This explains why there exists an upper bound to what China can do to its people before its legitimacy comes under threat, unlike places in North Korea where the visibility of government abuse is something more ardently to be wished than seriously to be expected. Even if the Internet does not lead to more knowledge, it has created greater awareness and visibility that bring to light atrocities and abuses before they become pervasive. Grievances become scalable.
“When a billion people in China are coming online — people who have no visibility in the urban area before — the grievances of one city or province has the potential to scale, and that would be game-changing,” Cohen said.
But there were also sobering analyses of what technology cannot do. This is seen where tech idealism meets realism. In the Syrian crisis, for example, technology is of very little help to refugees who have left behind everything that matters. Technological intervention is quite helpless without proper state intervention, because, as Cohen reminded, “States are still the dominant unit [of power] and they’re the ones who have to take charge.”
More disturbingly, Schmidt argued, technology can be used in service of bad ends, especially when part of the panoptical apparatus of autocratic regimes. In the hands of the masses in societies that have not grown up with doubt and choice, unintended consequences abound, especially when the Internet is used to flame tension and hatred.
Even in democracies, greater transparency brought about by the Internet does not always translate to better policies.
What worries Schmidt is not the fact that governments today collect large amounts of data on citizens, but that data could be leaked.
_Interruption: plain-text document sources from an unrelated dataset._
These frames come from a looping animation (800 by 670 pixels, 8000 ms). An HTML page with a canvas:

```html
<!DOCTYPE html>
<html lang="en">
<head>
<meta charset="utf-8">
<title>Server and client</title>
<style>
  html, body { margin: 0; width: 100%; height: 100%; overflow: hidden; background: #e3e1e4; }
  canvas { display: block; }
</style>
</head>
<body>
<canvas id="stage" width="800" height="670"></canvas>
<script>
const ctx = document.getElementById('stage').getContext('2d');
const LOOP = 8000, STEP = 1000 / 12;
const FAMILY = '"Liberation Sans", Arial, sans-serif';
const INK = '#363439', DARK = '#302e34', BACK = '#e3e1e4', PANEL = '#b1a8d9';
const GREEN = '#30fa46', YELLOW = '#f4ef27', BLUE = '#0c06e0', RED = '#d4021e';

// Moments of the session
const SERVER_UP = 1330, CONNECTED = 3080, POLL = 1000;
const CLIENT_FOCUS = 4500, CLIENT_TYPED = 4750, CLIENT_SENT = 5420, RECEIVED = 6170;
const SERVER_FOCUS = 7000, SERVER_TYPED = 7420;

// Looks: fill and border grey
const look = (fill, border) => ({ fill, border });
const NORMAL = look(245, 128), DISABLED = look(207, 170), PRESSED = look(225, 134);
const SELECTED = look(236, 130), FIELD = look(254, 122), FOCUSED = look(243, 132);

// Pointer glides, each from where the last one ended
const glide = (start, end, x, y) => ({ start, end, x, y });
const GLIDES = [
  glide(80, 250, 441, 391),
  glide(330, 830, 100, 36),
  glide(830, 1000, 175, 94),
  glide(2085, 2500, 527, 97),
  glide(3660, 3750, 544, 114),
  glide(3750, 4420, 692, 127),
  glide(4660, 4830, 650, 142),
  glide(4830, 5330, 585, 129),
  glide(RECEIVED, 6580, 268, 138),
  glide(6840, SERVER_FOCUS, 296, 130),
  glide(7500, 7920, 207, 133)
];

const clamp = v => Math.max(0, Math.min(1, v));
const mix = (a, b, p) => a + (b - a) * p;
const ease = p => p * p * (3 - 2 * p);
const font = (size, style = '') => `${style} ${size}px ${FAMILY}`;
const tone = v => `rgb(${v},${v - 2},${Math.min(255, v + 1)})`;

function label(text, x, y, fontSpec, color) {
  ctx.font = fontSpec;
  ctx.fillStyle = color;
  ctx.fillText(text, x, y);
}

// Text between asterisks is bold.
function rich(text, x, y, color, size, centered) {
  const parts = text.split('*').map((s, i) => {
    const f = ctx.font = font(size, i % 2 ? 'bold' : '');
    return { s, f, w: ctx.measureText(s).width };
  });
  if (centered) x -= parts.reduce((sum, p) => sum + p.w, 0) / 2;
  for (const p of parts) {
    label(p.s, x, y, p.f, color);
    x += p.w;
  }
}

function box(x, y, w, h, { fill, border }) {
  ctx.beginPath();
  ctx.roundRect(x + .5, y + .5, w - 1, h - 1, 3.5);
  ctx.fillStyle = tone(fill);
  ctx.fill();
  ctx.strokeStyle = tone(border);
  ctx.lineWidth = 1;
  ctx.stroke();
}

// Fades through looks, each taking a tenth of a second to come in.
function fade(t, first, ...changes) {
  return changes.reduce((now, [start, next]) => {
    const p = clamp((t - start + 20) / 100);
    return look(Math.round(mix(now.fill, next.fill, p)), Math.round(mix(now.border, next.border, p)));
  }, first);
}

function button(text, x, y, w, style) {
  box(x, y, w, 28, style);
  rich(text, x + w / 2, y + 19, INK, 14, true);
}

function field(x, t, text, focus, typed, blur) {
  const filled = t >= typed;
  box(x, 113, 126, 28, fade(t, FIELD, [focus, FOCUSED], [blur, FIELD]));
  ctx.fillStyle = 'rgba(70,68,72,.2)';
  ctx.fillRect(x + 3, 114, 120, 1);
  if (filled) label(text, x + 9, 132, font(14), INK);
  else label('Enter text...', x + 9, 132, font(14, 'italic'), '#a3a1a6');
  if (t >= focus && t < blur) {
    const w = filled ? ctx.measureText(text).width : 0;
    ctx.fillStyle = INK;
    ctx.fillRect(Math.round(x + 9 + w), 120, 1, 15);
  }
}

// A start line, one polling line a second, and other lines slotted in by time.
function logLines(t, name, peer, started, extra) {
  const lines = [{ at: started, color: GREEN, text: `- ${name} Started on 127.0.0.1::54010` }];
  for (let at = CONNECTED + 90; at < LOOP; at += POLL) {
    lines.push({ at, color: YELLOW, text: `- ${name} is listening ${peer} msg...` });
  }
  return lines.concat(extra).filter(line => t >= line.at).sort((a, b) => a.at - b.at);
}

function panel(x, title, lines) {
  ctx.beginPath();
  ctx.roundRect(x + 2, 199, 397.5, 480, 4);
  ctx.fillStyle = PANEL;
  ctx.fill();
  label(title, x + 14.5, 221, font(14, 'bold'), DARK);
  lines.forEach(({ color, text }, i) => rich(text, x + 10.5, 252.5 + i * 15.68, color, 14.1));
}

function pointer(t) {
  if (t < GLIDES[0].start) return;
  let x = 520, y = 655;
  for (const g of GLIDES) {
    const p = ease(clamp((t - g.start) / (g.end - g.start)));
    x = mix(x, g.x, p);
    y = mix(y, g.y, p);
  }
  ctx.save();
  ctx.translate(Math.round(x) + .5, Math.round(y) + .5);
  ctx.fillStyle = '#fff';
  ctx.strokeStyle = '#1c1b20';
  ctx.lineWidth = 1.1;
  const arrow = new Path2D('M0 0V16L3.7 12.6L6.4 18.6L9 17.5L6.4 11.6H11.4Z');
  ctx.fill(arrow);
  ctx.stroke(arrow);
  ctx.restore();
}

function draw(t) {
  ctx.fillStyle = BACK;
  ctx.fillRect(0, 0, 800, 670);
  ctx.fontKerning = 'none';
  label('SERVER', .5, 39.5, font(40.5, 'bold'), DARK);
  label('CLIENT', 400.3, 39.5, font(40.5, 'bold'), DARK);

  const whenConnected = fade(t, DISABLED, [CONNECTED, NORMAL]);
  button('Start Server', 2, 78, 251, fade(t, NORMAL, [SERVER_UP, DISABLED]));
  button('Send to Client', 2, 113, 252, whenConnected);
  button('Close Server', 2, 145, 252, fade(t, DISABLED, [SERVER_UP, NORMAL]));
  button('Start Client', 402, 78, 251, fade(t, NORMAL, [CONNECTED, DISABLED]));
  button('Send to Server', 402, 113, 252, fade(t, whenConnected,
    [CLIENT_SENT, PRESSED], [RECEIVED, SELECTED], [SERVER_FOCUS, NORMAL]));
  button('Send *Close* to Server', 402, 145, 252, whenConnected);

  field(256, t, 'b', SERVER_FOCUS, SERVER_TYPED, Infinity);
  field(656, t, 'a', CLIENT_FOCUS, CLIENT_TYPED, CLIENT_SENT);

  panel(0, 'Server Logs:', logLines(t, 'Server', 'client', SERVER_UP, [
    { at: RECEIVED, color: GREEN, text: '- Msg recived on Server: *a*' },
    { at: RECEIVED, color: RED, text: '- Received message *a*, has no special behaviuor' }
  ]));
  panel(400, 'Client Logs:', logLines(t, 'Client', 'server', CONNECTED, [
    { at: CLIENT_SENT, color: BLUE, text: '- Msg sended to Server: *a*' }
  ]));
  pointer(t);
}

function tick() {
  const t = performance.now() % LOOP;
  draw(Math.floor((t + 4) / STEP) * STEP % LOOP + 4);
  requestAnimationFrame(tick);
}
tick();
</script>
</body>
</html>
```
In the past, the dissemination of knowledge was limited by how fast one could make Xerox copies; today it merely takes a Manning or Assange for millions of government documents to be stolen and distributed widely.
Schmidt and Cohen are, much to the surprise of some in the audience, decidedly anti-wikileaks. And for good reason: There is no way anybody could pore through every single document to ensure that they would be used judiciously.
“If you’re going to gather these information,” Schmidt advised, “be sure that they can’t be easily stolen.”
This is becoming harder to do in an age in which it is increasingly difficult for the CIA to keep secrets, and when public confidence in intelligence agencies has taken a beating following the Snowden revelations.
See part two here.
This post was originally published on thedishdaily.com before it was acquired by The Stanford Daily in summer 2014.